Somehow, time is very quickly getting away from me. One minute, we were all bundled up in the dead of winter, counting down the seconds until we leave country living behind for bigger & better (read: a city). The next minute, the sun is shining, the birds are singing, the blossoms are blooming, and the French countryside? Well, it isn’t looking so bad.
Just before my birthday and right on the cusp of spring, the hubs proposed a little road trip. I’ve been dying to see Colmar since before we even knew we were moving to Fontainebleau, so with the one request that I not actually plan any part of said road trip, it was on the books.
Finally, on a bright and sunny morning in March, we departed for France’s famed Alsace region.
If ever there was a place to rent a place via AirBnb, Colmar is it. For a little over $100 a night, we had an amazing two-story apartment right near the middle of town. I’m sure there are hotels, but as I did zero planning, I couldn’t tell you much about them. I can tell you, however, that we felt like total locals. We spent both of our nights based in Colmar, and it was perfection.
Though we purposely didn’t have much on the schedule, a boat trip through Petite Venice was the perfect way to see the most famous pocket of Colmar. We took a quick spin around the canal — there are tons of tour operators available, but the hubs chose this one.
Our guide was born and raised in Colmar and he told us how, due to the town’s proximity to Germany, his grandmother spent the majority of her life switching back and forth between speaking and identifying as French or German depending on who was in control of the region. Today they’re French, but the German influence is readily apparent in the both the architecture and, more importantly, the food.
We also learned that Frédéric Auguste Bartholdi, the designer of the Statue of Liberty, hails from Colmar. This confused me because I always thought that Mr. Eiffel designed the Statue of Liberty, but apparently he just oversaw the construction. THE MORE YA KNOW.
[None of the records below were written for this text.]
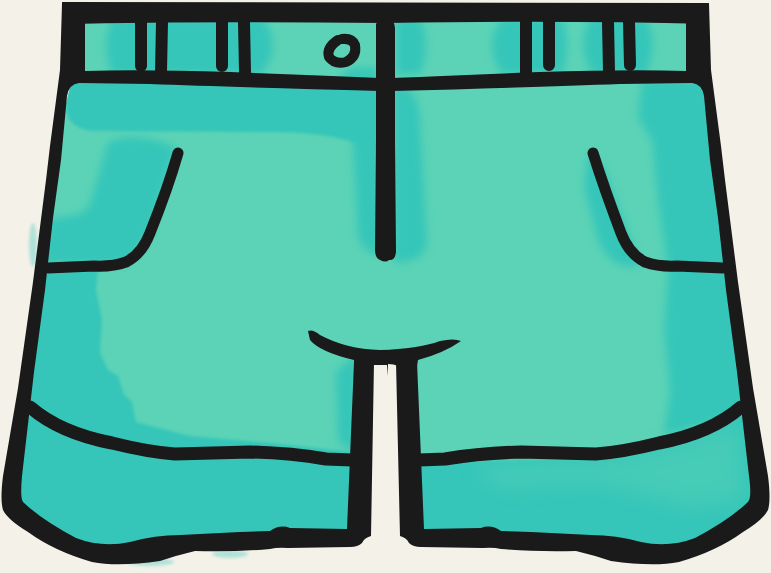
<!DOCTYPE html>
<html lang="en">
<head>
<meta charset="utf-8">
<title>Turquoise shorts</title>
<style>
:root { --paper: #f4f1e9; --ink: #1a1a1a; --mint: #5cd3b6; --teal: #36c6b9; }
html, body { margin: 0; overflow: hidden; background: var(--paper); }
svg { display: block; width: 771px; height: 573px; }
.mint { fill: var(--mint); }
.shade { fill: var(--teal); }
.ink { fill: var(--ink); }
.line { fill: none; stroke: var(--ink); stroke-linecap: round; stroke-linejoin: round; }
.paper { fill: var(--paper); }
</style>
</head>
<body>
<svg viewBox="0 0 771 573" role="img" aria-label="Drawing of turquoise shorts with thick black outlines">
  <defs>
    <filter id="soft" x="-30%" y="-30%" width="160%" height="160%"><feGaussianBlur stdDeviation="4"/></filter>
    <filter id="slight" x="-10%" y="-10%" width="120%" height="120%"><feGaussianBlur stdDeviation="1.5"/></filter>
    <filter id="wash" x="-30%" y="-50%" width="160%" height="200%"><feGaussianBlur stdDeviation="10"/></filter>
    <path id="shorts" d="M72 12H699L700 80L718 150L736 290L754 410L761 500Q752 520 724 537Q690 555 655 555Q620 546 575 544L488 538H410L406 358Q386 366 363 358L358 538H284L196 544Q150 546 116 555Q82 555 47 537Q20 520 11 500L18 410L35 290L54 150L72 80Z"/>
    <clipPath id="inside"><use href="#shorts"/></clipPath>
  </defs>

  <rect class="paper" width="771" height="573"/>
  <g id="stray-paint" class="shade" opacity=".35" filter="url(#slight)">
    <ellipse cx="150" cy="562" rx="24" ry="4"/>
    <ellipse cx="230" cy="554" rx="18" ry="4"/>
    <ellipse cx="33" cy="245" rx="4" ry="22"/>
  </g>

  <use class="mint" href="#shorts"/>

  <g id="shading" class="shade" clip-path="url(#inside)">
    <g id="waistband-shade" filter="url(#soft)">
      <path d="M112 18H262Q276 32 272 56L262 74H112Q100 46 112 18Z"/>
      <path d="M396 18H420Q432 44 420 74H396Z"/>
      <path d="M502 18H562Q572 44 562 74H502Q482 46 502 18Z"/>
      <path d="M590 18H646Q660 44 646 74H592Q576 46 590 18Z"/>
      <path d="M350 68H378V82H336Z"/>
    </g>
    <path id="front-panel-shade" filter="url(#slight)" d="M66 80H380V150L350 141Q318 132 270 132L92 131Q66 128 66 106Z"/>
    <g id="fly-shade" filter="url(#soft)">
      <path d="M352 130H380V256Q362 252 358 236Z"/>
      <path d="M394 84Q418 84 420 120L427 244Q422 264 394 262Z"/>
    </g>
    <g id="pocket-shade" filter="url(#soft)">
      <path d="M108 142Q138 130 176 148L150 235L128 264H40L48 218Q84 218 90 204Z"/>
      <path d="M588 152L604 168L640 266Q612 272 598 240L584 188Z"/>
    </g>
    <path id="left-side-shade" filter="url(#slight)" d="M40 270H98L96 290L102 320L100 352L108 370L118 376L124 394L132 402L136 422L190 436L270 443L354 452V545L200 552L116 562L8 520V400Z"/>
    <path id="inseam-shade" filter="url(#soft)" d="M358 352L336 372L338 440L356 456Z"/>
    <path id="right-side-shade" filter="url(#soft)" d="M642 80H708L760 410L664 436L670 390L664 330L668 270L658 200L652 140L638 118Z"/>
    <path id="right-cuff-shade" filter="url(#slight)" d="M416 462L600 458L664 446L748 410L765 510L655 565L410 540Z"/>
    <path id="right-cuff-glow" class="mint" opacity=".45" filter="url(#wash)" d="M470 466L610 460L740 424L746 500L690 508L600 484L500 488Z"/>
  </g>

  <path id="leg-gap" class="paper" d="M374 358H397L401 538H371Z"/>

  <g id="outline" class="ink">
    <path id="waist-edge" d="M62 2L709 3L708 24Q560 20 386 23Q200 21 62 24Z"/>
    <path id="left-outline" d="M62 4H85V71Q140 69 230 72Q310 75 380 78V91Q230 87 150 84L79 83Q69 84 67 96L61 160L53 218L45 290L34 372L22 476Q20 498 23 502Q42 520 76 538Q102 548 130 542Q155 535 180 535L240 532L270 531Q280 524 290 528L347 529L354 362L374 362L371 536Q364 538 362 543Q358 547 350 547L288 548Q278 547 270 549Q236 552 195 551Q178 555 160 561Q118 567 92 562Q54 551 28 532Q8 520 3 510Q0 500 3 476L18 388L33 282L46 180L50 146L60 70Z"/>
    <path id="right-outline" d="M709 4H686V71Q630 69 540 72Q460 75 391 78V91Q540 87 620 84L692 83Q702 84 704 96L710 160L718 218L726 290L737 372L749 476Q752 498 748 502Q729 520 695 538Q669 548 641 542Q616 535 591 535L531 532L501 531Q491 524 481 528L424 529L417 362L396 362L400 536Q407 538 409 543Q413 547 421 547L483 548Q493 547 501 549Q535 552 576 551Q593 555 611 561Q653 567 679 562Q717 551 743 532Q763 520 768 510Q771 500 768 476L753 388L738 282L725 180L721 146L711 70Z"/>
    <path id="fly" d="M376 24Q380 17 386 18Q394 18 395 28V140L396 252Q395 261 389 260Q386 263 380 260Q375 258 375 250L376 140Z"/>
    <path id="crotch-seam" d="M308 331Q313 329 320 335Q346 349 380 350Q418 349 440 341Q454 338 461 341Q444 353 418 360L417 366H398Q394 364 388 364V376L387 365H374L372 368H354V360Q320 352 310 340Z"/>
  </g>

  <g id="belt-loops" class="line" stroke-width="12">
    <path d="M141 22V66M162 22L161 72M222 22V66M244 22L245 72"/>
    <path d="M526 22V72M549 22V65M608 22L609 72M629 22L630 65"/>
  </g>

  <path id="button" class="line" stroke-width="10" d="M338 40Q326 48 329 57Q335 65 346 62Q357 57 355 45Q352 38 342 39"/>

  <g id="pockets" class="line">
    <path stroke-width="11" d="M178 153Q168 188 150 233Q142 254 126 262Q112 267 94 266L48 268"/>
    <path stroke-width="11" d="M593 153Q604 188 621 233Q629 254 645 262Q659 267 677 266L723 268"/>
  </g>

  <g id="cuff-seams" class="line" stroke-width="13">
    <path d="M30 407Q60 433 112 443Q148 452 175 454L250 452Q290 453 326 459L352 460"/>
    <path d="M741 407Q711 433 659 443Q623 452 596 454L521 452Q481 453 445 459L419 460"/>
  </g>
</svg>
</body>
</html>
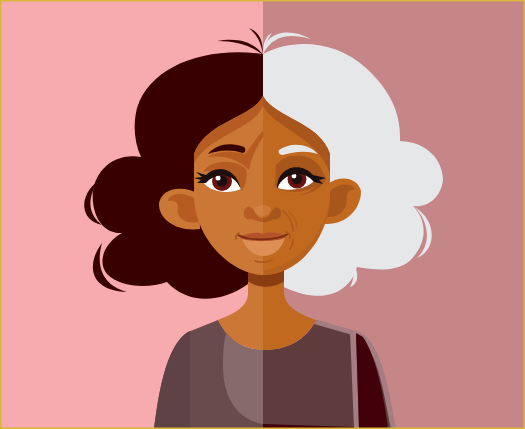
<!DOCTYPE html>
<html lang="en">
<head>
<meta charset="utf-8">
<title>Young and old portrait</title>
<style>
:root{
  --pink:#f7abae; --rose:#c68587; --gold:#dcb63a;
  --hair:#380001; --silver:#e5e7e9;
  --skin:#cb7735; --skin-old:#c1691f; --shade:#b65c22; --shade-old:#a9561d; --neck-shade:#8a3d12;
  --shirt:#6a4b4d; --shirt-old:#5e3c3e; --sleeve:#5e4245; --sheen:#876a6c; --trim:#a37d81; --wine:#42000a;
  --ink:#1c0f10; --iris:#6b1310; --white:#fff; --lip:#b4532a; --lip-light:#dd8f55;
}
html,body{margin:0;height:100%;overflow:hidden}
svg{display:block;width:525px;height:429px}
.pink{fill:var(--pink)} .rose{fill:var(--rose)}
.hair{fill:var(--hair)} .silver{fill:var(--silver)}
.skin{fill:var(--skin)} .skin-old{fill:var(--skin-old)}
.shade{fill:var(--shade)} .shade-old{fill:var(--shade-old)} .neck-shade{fill:var(--neck-shade)}
.shirt{fill:var(--shirt)} .shirt-old{fill:var(--shirt-old)} .sleeve{fill:var(--sleeve)}
.sheen{fill:var(--sheen)} .trim{fill:var(--trim)} .wine{fill:var(--wine)}
.ink{fill:var(--ink)} .iris{fill:var(--iris)} .white{fill:var(--white)}
.lip{fill:var(--lip)} .lip-light{fill:var(--lip-light)}
.crease{fill:none;stroke:var(--shade-old);stroke-width:1.5;stroke-linecap:round}
.mouth-line{fill:none;stroke:#7a2c14;stroke-width:1.6;stroke-linecap:round}
.frame{fill:none;stroke:var(--gold);stroke-width:2}
</style>
</head>
<body>
<svg viewBox="0 0 525 429" role="img" aria-label="Portrait of a woman, young on the left half and older on the right half">
  <defs>
    <clipPath id="young-half"><rect width="263" height="429"/></clipPath>
    <clipPath id="old-half"><rect x="263" width="262" height="429"/></clipPath>
    <path id="face" d="M263 96C252 118 206 121 194 154L194 198C196 240 232 275 264 275C298 275 330 238 330 194V154C320 122 275 118 263 96Z"/>
    <path id="neck" d="M248 262V294C247 309 230 315 218 320C227 340 244 350 265 350C288 350 306 339 316 320C302 315 285 308 284 293V262Z"/>
    <clipPath id="face-clip"><use href="#face"/></clipPath>
    <clipPath id="neck-clip"><use href="#neck"/></clipPath>
  </defs>

  <g id="background">
    <rect class="pink" width="263" height="429"/>
    <rect class="rose" x="263" width="262" height="429"/>
  </g>

  <g id="dark-hair" class="hair">
    <path d="M263 54C205 46 150 66 137 108C133 124 134 142 141 157C110 152 90 176 93 202C95 222 107 234 122 233C104 243 97 262 107 274C119 287 147 289 167 282C187 304 220 304 248 284L263 282Z"/>
    <path d="M98 181C79 195 79 220 102 225C89 215 86 200 98 181Z"/>
    <path d="M102 243C86 264 89 291 127 292C104 286 95 268 102 243Z"/>
    <path d="M217 41C238 37 254 42 263 55C250 45 236 41 217 41Z"/>
    <path d="M249 28C259 32 263 40 263 54C261 43 258 36 249 28Z"/>
  </g>

  <g id="silver-hair" class="silver">
    <path d="M263 54C292 38 336 40 366 68C392 92 401 115 400 141C428 142 443 161 443 180C441 198 427 208 413 206C429 222 427 247 407 263C393 272 374 270 357 267C350 292 324 306 284 287L263 282Z"/>
    <path d="M263 54C264 33 287 26 311 39C289 33 273 35 263 54Z"/>
    <path d="M263 54C263 42 266 36 272 33C267 40 265 46 263 54Z"/>
    <path d="M415 207C438 222 436 250 417 258C430 246 431 225 415 207Z"/>
    <path d="M355 266C359 276 358 284 350 287C354 280 354 273 351 266Z"/>
  </g>

  <g id="shirt">
    <path class="shirt" d="M263 429H154C158 398 165 346 188 332L218 320C230 341 244 350 263 350Z"/>
    <path class="sleeve" d="M154 429C158 398 165 346 188 332L190 331V429Z"/>
    <path class="sheen" d="M226 333C236 345 250 350 263 350V424C238 420 222 398 223 362C223 350 224 341 226 333Z"/>
    <path class="shirt-old" d="M263 429V350C288 350 306 340 316 320L356 332C378 337 386 386 395 429Z"/>
    <path class="trim" d="M316 320L356 331C380 337 388 385 396 429H391C383 390 377 346 356 336L314 324Z"/>
    <path class="trim" d="M350 331L356 332L359 429H354Z"/>
    <path class="wine" d="M356 333L363 337C375 354 384 395 388 429H359Z"/>
    <path class="wine" d="M263 424L354 427V429H263Z"/>
  </g>

  <g id="neck-and-shoulders">
    <use href="#neck" class="skin" clip-path="url(#young-half)"/>
    <use href="#neck" class="skin-old" clip-path="url(#old-half)"/>
    <path class="neck-shade" clip-path="url(#neck-clip)" d="M246 262H286V280C274 289 258 289 246 280Z"/>
  </g>

  <g id="ears">
    <path class="skin" d="M199 194C184 185 162 187 159 203C158 219 176 232 200 229Z"/>
    <path class="shade" d="M197 200C183 190 168 194 168 201C174 200 178 202 178 207C175 217 186 225 199 222Z"/>
    <path class="skin-old" d="M328 184C341 174 358 178 361 191C361 209 346 225 325 224Z"/>
    <path class="shade-old" d="M330 191C341 181 354 184 355 190C348 189 346 194 347 200C346 212 337 218 327 217Z"/>
  </g>

  <g id="face-shape">
    <use href="#face" class="skin" clip-path="url(#young-half)"/>
    <use href="#face" class="skin-old" clip-path="url(#old-half)"/>
    <g clip-path="url(#face-clip)">
      <path class="shade" d="M263 94C251 118 205 120 192 156L194 164C207 136 253 130 263 106Z"/>
      <path class="shade-old" d="M263 94C275 118 320 120 332 156V182C324 138 276 130 263 106Z"/>
      <path class="shade" d="M203 172C210 160 235 158 246 169C248 176 246 184 242 191C234 174 218 168 203 172Z"/>
      <path class="shade" d="M207 157C222 149 237 152 245 154C252 146 257 136 263 131V137C257 146 251 158 249 170C238 158 221 155 207 157Z"/>
      <path class="shade-old" d="M276 165C286 151 313 152 322 170L326 180C317 195 291 202 275 186Z"/>
      <path class="skin-old" d="M278 188C290 194 306 193 316 186C306 197 288 198 278 188Z"/>
      <path class="shade-old" d="M332 192C326 232 300 265 264 270V277H332Z" opacity=".35"/>
    </g>
  </g>

  <g id="eyebrows">
    <path class="hair" d="M208 154C216 144 231 142 244 147C246 149 246 152 243 153C231 149 219 150 208 154Z"/>
    <path class="silver" d="M279 150C289 143 307 142 318 154C305 150 293 152 283 155C279 155 278 152 279 150Z"/>
  </g>

  <g id="young-eye">
    <path class="white" d="M203 182C212 169 234 169 241 189C229 194 211 193 203 182Z"/>
    <circle class="iris" cx="222" cy="181" r="10"/>
    <circle class="ink" cx="222" cy="181" r="5.5"/>
    <circle class="white" cx="218" cy="178" r="2.5"/>
    <path class="ink" d="M241 190C235 173 217 171 206 183L197 183L201 180L194 178L202 177L196 172L206 175C217 164 237 168 241 190Z"/>
  </g>

  <g id="older-eye">
    <path class="white" d="M278 188C279 170 305 165 315 180C307 189 290 192 278 188Z"/>
    <circle class="iris" cx="297" cy="179" r="9.5"/>
    <circle class="ink" cx="297" cy="179" r="5.3"/>
    <circle class="white" cx="294" cy="176" r="2.4"/>
    <path class="ink" d="M277 189C277 166 301 161 313 175L326 178L319 180L323 184L314 182C304 169 283 172 277 189Z"/>
  </g>

  <g id="nose">
    <path class="shade" d="M244 211C247 204 253 206 255 213C258 217 261 218 263 218V222C257 222 254 219 251 219C246 220 243 217 244 211Z"/>
    <path class="shade-old" d="M263 218C268 218 270 215 272 211C275 205 281 207 281 213C281 219 276 220 273 219C270 221 267 222 263 222Z"/>
    <path class="lip-light" opacity=".45" d="M254 209C258 204 268 204 271 209C270 218 256 218 254 209Z"/>
  </g>

  <g id="mouth">
    <path class="lip" d="M239 236C249 234 256 231 263 234C270 231 277 233 287 235C284 242 276 244 263 244C252 244 244 242 239 236Z"/>
    <path class="lip-light" d="M242 239C254 242 274 242 285 238C281 251 272 256 263 256C254 256 246 249 242 239Z"/>
    <path class="mouth-line" d="M238 235C249 241 276 241 288 234"/>
    <path class="crease" d="M236 239Q235 235 239 233M286 232Q291 234 290 238M255 261Q263 264 272 260"/>
  </g>

  <g id="age-lines" class="crease">
    <path d="M283 211Q293 219 293 231"/>
    <path d="M289 212Q296 218 297 227" opacity=".6"/>
    <path d="M293 239Q293 245 290 249"/>
  </g>

  <rect class="frame" x="0.5" y="0.5" width="524" height="428"/>
</svg>
</body>
</html>
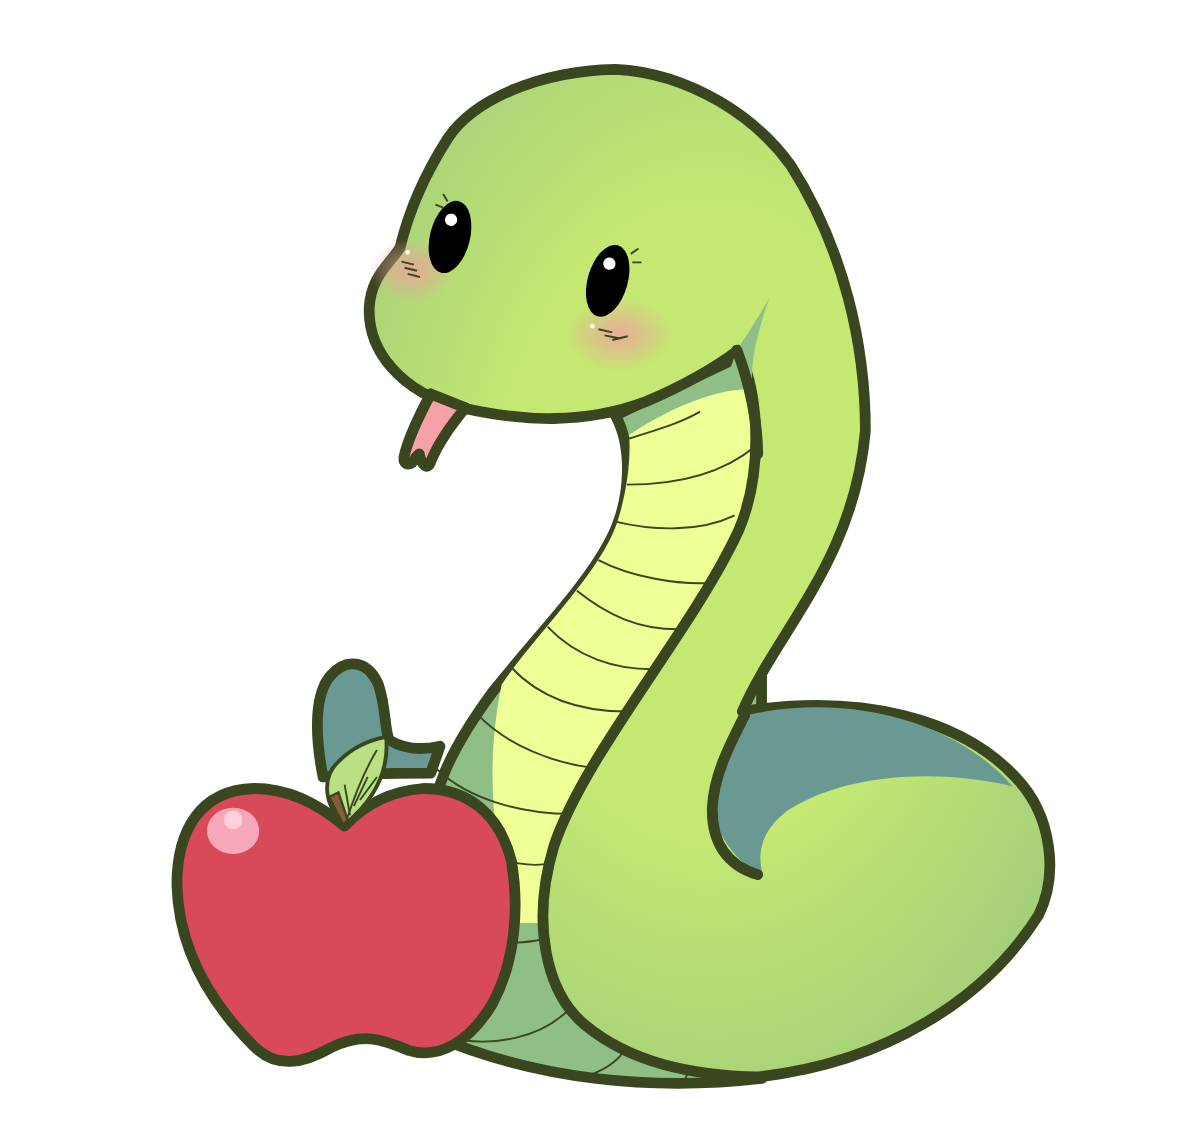
<!DOCTYPE html>
<html lang="en">
<head>
<meta charset="utf-8">
<title>Little Snake with Apple</title>
<style>
  :root {
    --bg: #ffffff;
    --ink: #3a4620;
    --body: #c4e872;
    --body-shade: #9cc77c;
    --underside: #8fbf86;
    --back: #6a9892;
    --belly: #eeff96;
    --tongue: #f6a0a8;
    --apple: #d84a5a;
    --apple-ink: #55202a;
    --apple-shine: #f6a8b8;
    --leaf: #b9e083;
    --stem: #8a5a3a;
    --eye: #000000;
    --blush: #f0a0a0;
  }
  html, body { margin: 0; padding: 0; overflow: hidden; background: var(--bg); }
  .artboard { width: 1200px; height: 1147px; display: block; }
  .outline { stroke: var(--ink); stroke-width: 14; stroke-linejoin: round; stroke-linecap: round; }
  .scale-line { fill: none; stroke: var(--ink); stroke-width: 2.5; }
</style>
</head>
<body>
<svg class="artboard" viewBox="0 0 1560 1491" preserveAspectRatio="xMidYMid meet" role="img" aria-label="Cute green snake sitting beside a red apple">
  <defs>
    <radialGradient id="coilShade" cx="0.5" cy="0.45" r="0.7">
      <stop offset="0.45" stop-color="var(--body)"/>
      <stop offset="1" stop-color="var(--body-shade)"/>
    </radialGradient>
    <radialGradient id="blushGlow">
      <stop offset="0" stop-color="var(--blush)" stop-opacity="0.85"/>
      <stop offset="1" stop-color="var(--blush)" stop-opacity="0"/>
    </radialGradient>
    <g id="eye">
      <ellipse cx="0" cy="0" rx="26" ry="48" fill="var(--eye)"/>
      <circle cx="-4" cy="-22" r="8" fill="#fff"/>
    </g>
  </defs>

  <!-- tail tip behind apple -->
  <path class="outline" fill="var(--back)" d="M420,1010 C408,950 410,900 430,878 C450,855 478,858 492,890 C502,920 500,950 506,962 C522,972 545,976 572,970 L560,1005 C530,1005 470,1005 420,1010 Z"/>

  <!-- underside strip and neck base -->
  <path class="outline" fill="var(--underside)" d="M800,540 C822,580 822,650 792,705 C760,765 700,825 640,900 C585,975 560,1030 556,1100 L560,1345 C700,1405 850,1418 990,1402 L990,450 Z"/>

  <!-- belly plates -->
  <path fill="var(--belly)" d="M818,565 C880,525 935,505 978,506 L985,600 C975,700 905,800 845,880 C775,990 722,1090 708,1200 L672,1200 C640,1100 630,1000 652,890 C700,820 780,745 802,680 C815,640 820,600 818,565 Z"/>
  <g class="scale-line">
    <path d="M818,570 C850,560 885,550 910,535"/>
    <path d="M815,630 C880,630 940,615 982,580"/>
    <path d="M800,678 C850,690 910,692 955,670"/>
    <path d="M778,728 C820,750 880,760 922,758"/>
    <path d="M750,768 C790,800 830,818 882,818"/>
    <path d="M712,815 C750,855 800,870 848,870"/>
    <path d="M665,868 C700,905 750,925 815,925"/>
    <path d="M620,928 C660,970 720,992 770,998"/>
    <path d="M568,1000 C610,1040 680,1058 742,1058"/>
    <path d="M672,1122 C690,1125 705,1125 715,1122"/>
    <path d="M668,1225 C685,1226 700,1222 710,1220"/>
    <path d="M600,1352 C640,1358 700,1352 740,1312"/>
    <path d="M765,1398 C790,1390 808,1375 815,1360"/>
    <path d="M885,1410 C892,1402 895,1395 895,1388"/>
  </g>

  <!-- head, neck and coil -->
  <path class="outline" fill="url(#coilShade)" d="M520,322 C530,280 550,230 582,180 C615,130 700,92 800,90 C900,95 985,155 1028,215 C1098,325 1125,450 1125,560 C1110,730 1010,820 965,925 C1120,900 1250,935 1320,1010 C1370,1062 1375,1140 1350,1190 C1280,1300 1150,1382 985,1400 C900,1398 820,1382 760,1332 C710,1290 690,1200 720,1100 C760,980 900,820 960,690 C990,620 990,520 960,455 C920,485 880,505 840,522 C760,552 680,548 600,530 C520,510 478,455 480,400 C482,360 505,345 520,322 Z"/>

  <!-- coil back -->
  <path fill="var(--back)" d="M968,930 C1100,900 1240,935 1316,1022 C1200,995 1085,1012 1022,1055 C988,1082 984,1112 992,1137 C942,1115 922,1062 926,1022 C930,985 948,958 968,930 Z"/>
  <path class="outline" fill="none" stroke-width="5" d="M968,930 C945,975 928,1010 926,1050 C925,1095 945,1125 985,1137"/>

  <!-- jaw shading -->
  <path fill="var(--underside)" d="M958,455 C975,430 990,405 1000,388 C985,430 975,470 978,505 L940,505 Z"/>
  <path class="outline" fill="none" stroke-width="4" d="M958,455 C975,500 985,550 985,590"/>

  <!-- tongue -->
  <path class="outline" stroke-width="10" fill="var(--tongue)" d="M560,512 C545,540 530,570 525,595 C524,605 535,607 540,595 L545,590 C548,605 556,612 560,600 C570,575 585,555 605,530 Z"/>

  <!-- blush -->
  <ellipse cx="535" cy="352" rx="55" ry="42" fill="url(#blushGlow)"/>
  <ellipse cx="805" cy="435" rx="70" ry="48" fill="url(#blushGlow)"/>
  <g class="scale-line" stroke="#a04050" stroke-width="2">
    <path d="M522,340 L538,344 M526,348 L542,352 M530,356 L546,360"/>
    <path d="M778,428 L796,432 M786,436 L806,440 M796,442 L816,437"/>
  </g>

  <!-- eyes -->
  <use href="#eye" transform="translate(585,308) rotate(14)"/>
  <use href="#eye" transform="translate(790,365) rotate(16)"/>
  <g class="scale-line" stroke="var(--eye)" stroke-width="5">
    <path d="M566,266 L576,270 M576,252 L582,262"/>
    <path d="M820,330 L830,323 M822,341 L834,341"/>
  </g>
  <circle cx="770" cy="424" r="3" fill="#fff"/>
  <circle cx="530" cy="328" r="3" fill="#fff"/>

  <!-- apple -->
  <path class="outline" stroke="var(--ink)" stroke-width="16" fill="var(--apple)" d="M448,1074 C420,1050 380,1025 330,1025 C260,1027 230,1080 230,1150 C232,1230 270,1300 330,1360 C360,1390 395,1382 430,1362 C470,1342 495,1350 530,1365 C570,1378 610,1355 640,1305 C670,1250 675,1180 665,1120 C650,1060 610,1025 550,1025 C510,1028 475,1045 448,1074 Z"/>
  <ellipse cx="303" cy="1080" rx="34" ry="30" fill="var(--apple-shine)"/>
  <circle cx="303" cy="1066" r="12" fill="#ffd0dc"/>
  <path fill="var(--leaf)" stroke="var(--ink)" stroke-width="5" d="M450,1070 C420,1050 418,1010 440,990 C460,970 480,962 502,958 C505,990 498,1030 450,1070 Z"/>
  <g class="scale-line" stroke-width="2">
    <path d="M450,1068 C462,1030 475,1000 490,975"/>
    <path d="M455,1060 L448,1020 M460,1048 L478,1010 M468,1040 L490,1010"/>
  </g>
  <path fill="var(--stem)" stroke="var(--ink)" stroke-width="3" d="M446,1072 L428,1036 L440,1030 L452,1066 Z"/>
</svg>
</body>
</html>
Here’s where I also mention that Parker was along for this little getaway of ours, since it was a pretty last minute decision. Naturally, this meant he had to join us on our boat ride (which, the hubs assured me, the company was more than happy to accommodate. One reason I love the French: they love dogs way more than they love people.) At the end of our boat ride, the hubs held up his phone to snap my picture with the bug. I am exceptionally awkward most times, but especially when I’m forced to be in a photo alone. This is the result:
I don’t know what I like best: my very strange pose, the lack of emotion behind my eyes, or Parker’s complete and total indifference.
When we weren’t taking in the fairytale sights of Colmar at sunset, we were eating… and eating and eating and eating. Tarte flambée, or Flammekueche, was one of our favorite finds. It’s basically a super thin crust pizza covered in either goat or munster cheese, onions, and bacon. Like Mr. Bartholdi, munster is also traditionally Alsatian, which, at first, thrilled me. I soon learned, however, that their version of munster is waaaaay stinkier than the American version. It was too stinky for me, but the hubs liked it and thus proved that you are, in fact, what you eat. (BUUURN.)
Anyway. We also gorged on soft pretzels (bretzels if you’re masquerading as an Alsatian yourself), and bretzel sucrée, which were like a mix between soft pretzels and glazed donuts. Cha, ya. Happy birthday to me.
On our last night, we had dinner at La Soï . It was a total last minute find, but it was so delicious and earns the reward for the best duck either of us have ever had.
On our second day, we went on a road trip inside of our road trip (so Inception right now) (yeah, 2010 reference, so what?), to explore the wine route. Alsace is famous for its whites which isn’t normally my thang, but the weather was just warm enough to entice us.
We didn’t hike up to the fortress nestled above the town, and were told that was the only way to see it — no driving allowed. It was my birthday, I was feeling lazy. Instead, we sat outside in the main square in Ribeauvillé, people watching and feeding the bug ice cubes under our table. He was all about it until the table next to us ordered rösti. Then he wanted nothing to do with us.
I guess I should also point out that he wasn’t up for any hiking, either:
We did find his French spirit animal, though. This windowfront snoozefest was a welcome change to the rowdy neighborcats back home, with whom he has nothing in common:
We wrapped up our time in Ribeauvillé at Jean Sipp, which also ended up being our favorite — for the views from the cellar door, the cute box they sent us away with after we purchased our wines, and the bounding black lab that almost knocked me over saying hello (he’s not pictured because he was just TOO EXCITED!!!!!).
Our third and final stop on our little Alsatian tour was Riquewihr, which was just a charming but even emptier than Ribeauvillé.
Visiting both made me really want to see the region during the harvest — a wish that was only further confirmed once we left Riquewihr and started driving along the actual wine route back to Colmar.
Though I think that two nights / three days was sufficient to get a taste of Alsace, I found myself wishing we were there for longer. We never made it up to Strasbourg, and there was much more of the wine route we could have tried.
This obviously means that a return is in order, and I am hoping it’s sooner rather than later… if for nothing more than a stack of bretzels sucrée, piled high.